Print the lines in the listing below that fall between the line with "-5Q440 25 447" and the line with "302Q346 286 327", those two lines included, exactly as they stand and with nothing else.

───

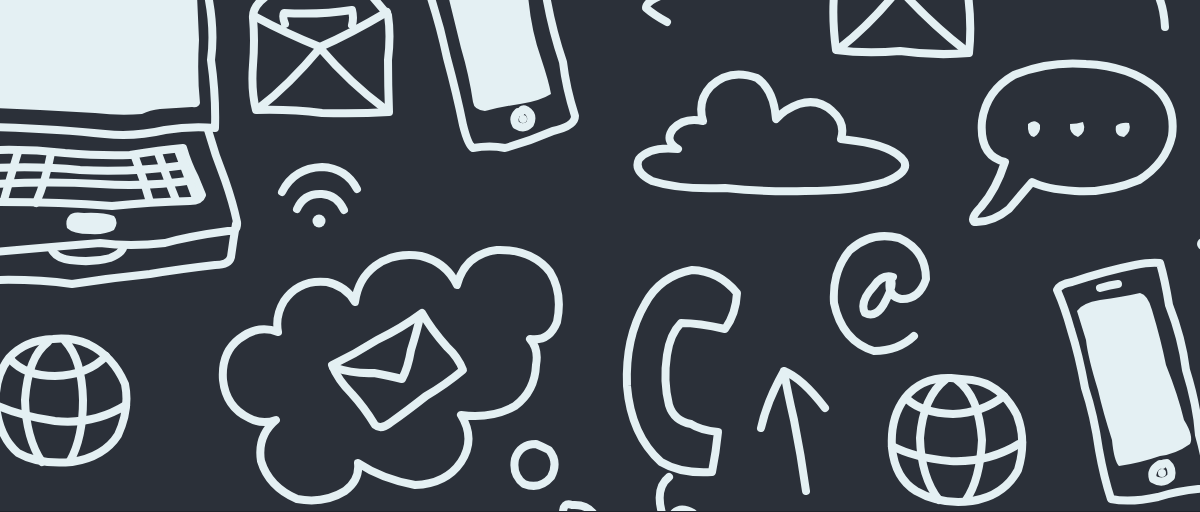
<!DOCTYPE html>
<html lang="en">
<head>
<meta charset="utf-8">
<title>Hand-drawn communication pattern</title>
<style>
:root { --ground: #2b3039; --chalk: #e4f0f3; --edge: #20242b; }
html, body { margin: 0; height: 100%; overflow: hidden; background: var(--ground); }
.pattern { display: block; width: 1200px; height: 512px; }
.ground { fill: var(--ground); }
.edge { fill: var(--edge); }
.doodles { fill: none; stroke: var(--chalk); stroke-width: 8; stroke-linecap: round; stroke-linejoin: round; }
.solid { fill: var(--chalk); stroke: none; }
</style>
</head>
<body>
<svg class="pattern" viewBox="0 0 1200 512" role="img" aria-label="Chalk doodles of a laptop, phones, envelopes, clouds, globes and other communication signs">
  <rect class="ground" width="1200" height="512"/>
  <g class="doodles">

    <g id="laptop">
      <path class="solid" d="M-5 -5H197L199 40Q197 75 200 103Q199 108 192 107L160 109Q150 110 142 114Q120 116 95 113L40 110L-5 108Z"/>
      <path d="M208 -5Q215 30 211 60Q216 95 215 128Q190 126 165 130Q135 137 105 134Q60 129 -5 127"/>
      <path d="M208 130Q215 155 225 180Q233 203 237 222Q238 232 228 231Q190 236 165 243Q130 247 100 243Q50 247 -5 252"/>
      <path d="M236 224Q233 242 231 257Q229 265 215 265Q180 269 150 274Q110 278 72 284Q35 279 -5 280"/>
      <path d="M-5 150Q30 149 65 153Q100 156 130 155Q160 150 183 148Q188 165 195 178L202 195Q200 201 190 201Q150 202 112 206Q60 202 -5 202"/>
      <path d="M-5 168Q40 166 80 170Q130 173 186 165M-5 184Q50 181 100 184Q150 187 194 180"/>
      <path d="M18 152Q11 175 4 200M51 153Q46 180 36 203M135 157Q144 180 150 202M158 153Q167 178 176 200M178 150L196 198"/>
      <path class="solid" d="M69 216Q72 211 84 213Q102 212 114 216Q119 222 114 230Q105 235 90 234Q73 234 67 228Q65 220 69 216Z"/>
      <path d="M51 248Q55 258 70 260Q92 263 110 258Q123 253 124 245"/>
    </g>

    <g id="open-envelope">
      <path d="M268 -5Q252 6 253 18Q255 40 253 65Q251 90 256 110Q290 109 322 113Q358 114 389 112Q388 85 388 60Q391 35 388 15L371 -5"/>
      <path d="M254 16Q285 33 320 47Q350 34 387 12M285 24Q282 16 284 13Q320 15 352 10Q354 18 352 25"/>
      <path d="M259 108Q289 85 320 48Q350 83 385 109"/>
    </g>

    <g id="phone-top">
      <path d="M430 -5Q440 25 447 58Q457 95 463 125Q468 145 473 148Q490 145 505 148Q530 141 553 131Q575 126 575 116Q566 88 563 62Q552 30 546 -5"/>
      <path class="solid" d="M448 -5H528Q531 30 541 58Q549 82 551 94Q540 101 520 104Q500 107 485 111Q474 110 473 102Q469 75 461 48Z"/>
      <path d="M518 112Q512 118 516 125Q524 130 530 124Q534 115 526 110Q522 108 521 112Z"/>
      <circle class="solid" cx="523" cy="119" r="4"/>
    </g>

    <path id="loose-hook" d="M660 -4Q646 2 646 8Q654 15 667 22"/>

    <g id="envelope-top">
      <path d="M834 -5Q832 20 836 50Q865 54 900 51Q935 56 969 53Q972 25 968 -5"/>
      <path d="M840 48Q868 26 893 -4M906 -4Q934 26 965 50"/>
    </g>

    <path id="loose-stroke" d="M1158 -5Q1164 8 1165 27"/>

    <path id="cloud" d="M776 119Q774 90 757 78Q730 68 711 86Q697 101 703 121Q684 117 673 129Q664 141 678 149Q650 146 639 159Q633 171 652 181Q680 190 725 188Q765 192 805 191Q855 191 885 182Q910 172 904 161Q893 146 856 141L841 139Q846 123 832 111Q818 98 799 104Q785 109 776 119Z"/>

    <g id="speech-bubble">
      <path d="M1005 162Q979 156 982 121Q986 91 1014 75Q1048 61 1086 64Q1130 66 1156 88Q1176 106 1172 136Q1166 163 1139 180Q1108 193 1075 191Q1045 189 1032 182Q1020 196 1009 209Q992 223 974 222Q970 218 981 207Q996 190 1005 162Z"/>
      <g id="speech-dots" class="solid">
        <path d="M1028 124Q1035 118 1040 125Q1041 133 1034 137Q1027 136 1028 124Z"/>
        <path d="M1070 124Q1077 124 1083 122Q1087 132 1078 137Q1069 134 1070 124Z"/>
        <path d="M1116 126Q1121 122 1129 123Q1132 131 1124 137Q1114 136 1116 126Z"/>
      </g>
    </g>

    <g id="wifi">
      <path d="M282 192Q294 168 322 167Q346 168 357 189M297 209Q304 193 322 194Q337 195 344 210"/>
      <circle class="solid" cx="319" cy="221" r="6.5"/>
    </g>

    <g id="thought-cloud">
      <path d="M355 302Q346 286 327 282Q299 279 284 301Q275 316 278 332Q258 324 239 339Q221 353 223 380Q226 407 249 418Q262 425 276 420Q257 436 261 461Q269 487 297 499Q324 504 345 491Q360 480 358 463Q382 479 415 485Q446 484 461 462Q476 439 461 415Q492 419 515 406Q535 391 536 365Q539 349 530 339Q549 342 557 322Q563 293 550 272Q532 249 497 250Q465 254 457 285Q446 262 421 256Q394 252 375 266Q358 279 355 302Z"/>
      <path d="M422 313Q431 329 447 347Q458 357 463 370Q445 385 426 396Q407 411 390 423Q381 430 375 425Q364 407 352 394Q338 380 332 365Q355 354 377 340Q402 328 422 313Z"/>
      <path d="M333 367Q353 374 374 373Q390 376 402 379Q408 368 411 350Q417 331 420 317"/>
    </g>
    <path id="thought-dot" d="M536 444Q520 444 515 459Q512 475 524 484Q540 490 551 477Q559 462 549 450Q543 447 536 444Z"/>
    <path id="thought-dot-small" d="M563 513Q563 502 572 505Q586 504 593 513"/>

    <g id="globe">
      <path d="M951 378Q921 377 905 398Q890 418 892 448Q895 478 916 491Q940 505 972 501Q1004 496 1018 470Q1027 441 1017 415Q1001 384 972 380Q961 379 951 378Z"/>
      <path d="M946 379Q923 397 920 438Q921 477 939 500M957 380Q979 396 982 440Q980 480 966 500"/>
      <path d="M907 399Q922 413 953 414Q982 413 1004 396M892 446Q915 458 950 461Q990 463 1022 442"/>
    </g>
    <g id="globe-left">
      <path d="M53 339Q25 340 9 358Q-6 378 -4 405Q-1 437 18 453Q39 465 72 462Q104 457 118 435Q130 409 125 384Q113 356 88 344Q72 337 53 339Z"/>
      <path d="M48 342Q28 357 25 400Q26 438 42 462M65 341Q82 359 83 400Q83 438 70 461"/>
      <path d="M10 359Q25 376 55 376Q88 375 106 356M-4 405Q20 416 55 421Q94 425 126 405"/>
    </g>

    <path id="handset" d="M692 270Q660 276 645 304Q625 338 627 386Q631 435 661 462Q681 474 712 472Q716 452 718 432Q700 430 691 424Q674 421 669 405Q663 381 667 355Q670 334 681 323Q699 323 725 329Q736 314 737 293Q719 271 692 270Z"/>
    <path id="handset-cord" d="M669 477Q655 488 662 513M674 513Q681 506 693 513"/>

    <path id="at-sign" d="M893 277Q882 274 874 286Q859 302 865 313Q877 319 886 300Q895 283 890 280Q887 296 901 299Q919 300 926 279Q926 250 899 238Q871 231 850 250Q832 271 834 303Q842 341 874 351Q898 351 914 336"/>

    <path id="arrow" d="M806 491Q801 455 794 420Q787 390 784 371M761 428Q767 401 784 371Q802 378 825 408"/>

    <g id="phone-right">
      <path d="M1057 290Q1060 284 1072 282Q1105 271 1135 265Q1150 262 1160 263Q1165 280 1169 305Q1182 338 1186 370Q1197 405 1199 435Q1206 460 1210 488Q1180 490 1158 497Q1130 503 1111 499Q1104 478 1099 450Q1094 415 1085 388Q1079 355 1071 330Q1065 308 1057 290Z"/>
      <path d="M1100 288Q1110 285 1118 284"/>
      <path class="solid" d="M1077 311Q1082 303 1100 300Q1122 297 1140 293Q1148 295 1152 310Q1161 340 1166 365Q1178 395 1184 420Q1194 436 1190 444Q1176 454 1160 456Q1140 463 1119 466Q1114 461 1112 440Q1103 412 1098 390Q1088 358 1086 340Z"/>
      <path d="M1160 464Q1150 470 1153 479Q1163 485 1171 477Q1173 468 1167 463Q1162 463 1162 465Z"/>
      <circle class="solid" cx="1162" cy="473" r="4"/>
    </g>

    <circle id="edge-fleck" class="solid" cx="1203" cy="244" r="6"/>
  </g>
  <rect class="edge" y="511" width="1200" height="1"/>
</svg>
</body>
</html>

───

Result —
      <path d="M430 -5Q440 25 447 58Q457 95 463 125Q468 145 473 148Q490 145 505 148Q530 141 553 131Q575 126 575 116Q566 88 563 62Q552 30 546 -5"/>
      <path class="solid" d="M448 -5H528Q531 30 541 58Q549 82 551 94Q540 101 520 104Q500 107 485 111Q474 110 473 102Q469 75 461 48Z"/>
      <path d="M518 112Q512 118 516 125Q524 130 530 124Q534 115 526 110Q522 108 521 112Z"/>
      <circle class="solid" cx="523" cy="119" r="4"/>
    </g>

    <path id="loose-hook" d="M660 -4Q646 2 646 8Q654 15 667 22"/>

    <g id="envelope-top">
      <path d="M834 -5Q832 20 836 50Q865 54 900 51Q935 56 969 53Q972 25 968 -5"/>
      <path d="M840 48Q868 26 893 -4M906 -4Q934 26 965 50"/>
    </g>

    <path id="loose-stroke" d="M1158 -5Q1164 8 1165 27"/>

    <path id="cloud" d="M776 119Q774 90 757 78Q730 68 711 86Q697 101 703 121Q684 117 673 129Q664 141 678 149Q650 146 639 159Q633 171 652 181Q680 190 725 188Q765 192 805 191Q855 191 885 182Q910 172 904 161Q893 146 856 141L841 139Q846 123 832 111Q818 98 799 104Q785 109 776 119Z"/>

    <g id="speech-bubble">
      <path d="M1005 162Q979 156 982 121Q986 91 1014 75Q1048 61 1086 64Q1130 66 1156 88Q1176 106 1172 136Q1166 163 1139 180Q1108 193 1075 191Q1045 189 1032 182Q1020 196 1009 209Q992 223 974 222Q970 218 981 207Q996 190 1005 162Z"/>
      <g id="speech-dots" class="solid">
        <path d="M1028 124Q1035 118 1040 125Q1041 133 1034 137Q1027 136 1028 124Z"/>
        <path d="M1070 124Q1077 124 1083 122Q1087 132 1078 137Q1069 134 1070 124Z"/>
        <path d="M1116 126Q1121 122 1129 123Q1132 131 1124 137Q1114 136 1116 126Z"/>
      </g>
    </g>

    <g id="wifi">
      <path d="M282 192Q294 168 322 167Q346 168 357 189M297 209Q304 193 322 194Q337 195 344 210"/>
      <circle class="solid" cx="319" cy="221" r="6.5"/>
    </g>

    <g id="thought-cloud">
      <path d="M355 302Q346 286 327 282Q299 279 284 301Q275 316 278 332Q258 324 239 339Q221 353 223 380Q226 407 249 418Q262 425 276 420Q257 436 261 461Q269 487 297 499Q324 504 345 491Q360 480 358 463Q382 479 415 485Q446 484 461 462Q476 439 461 415Q492 419 515 406Q535 391 536 365Q539 349 530 339Q549 342 557 322Q563 293 550 272Q532 249 497 250Q465 254 457 285Q446 262 421 256Q394 252 375 266Q358 279 355 302Z"/>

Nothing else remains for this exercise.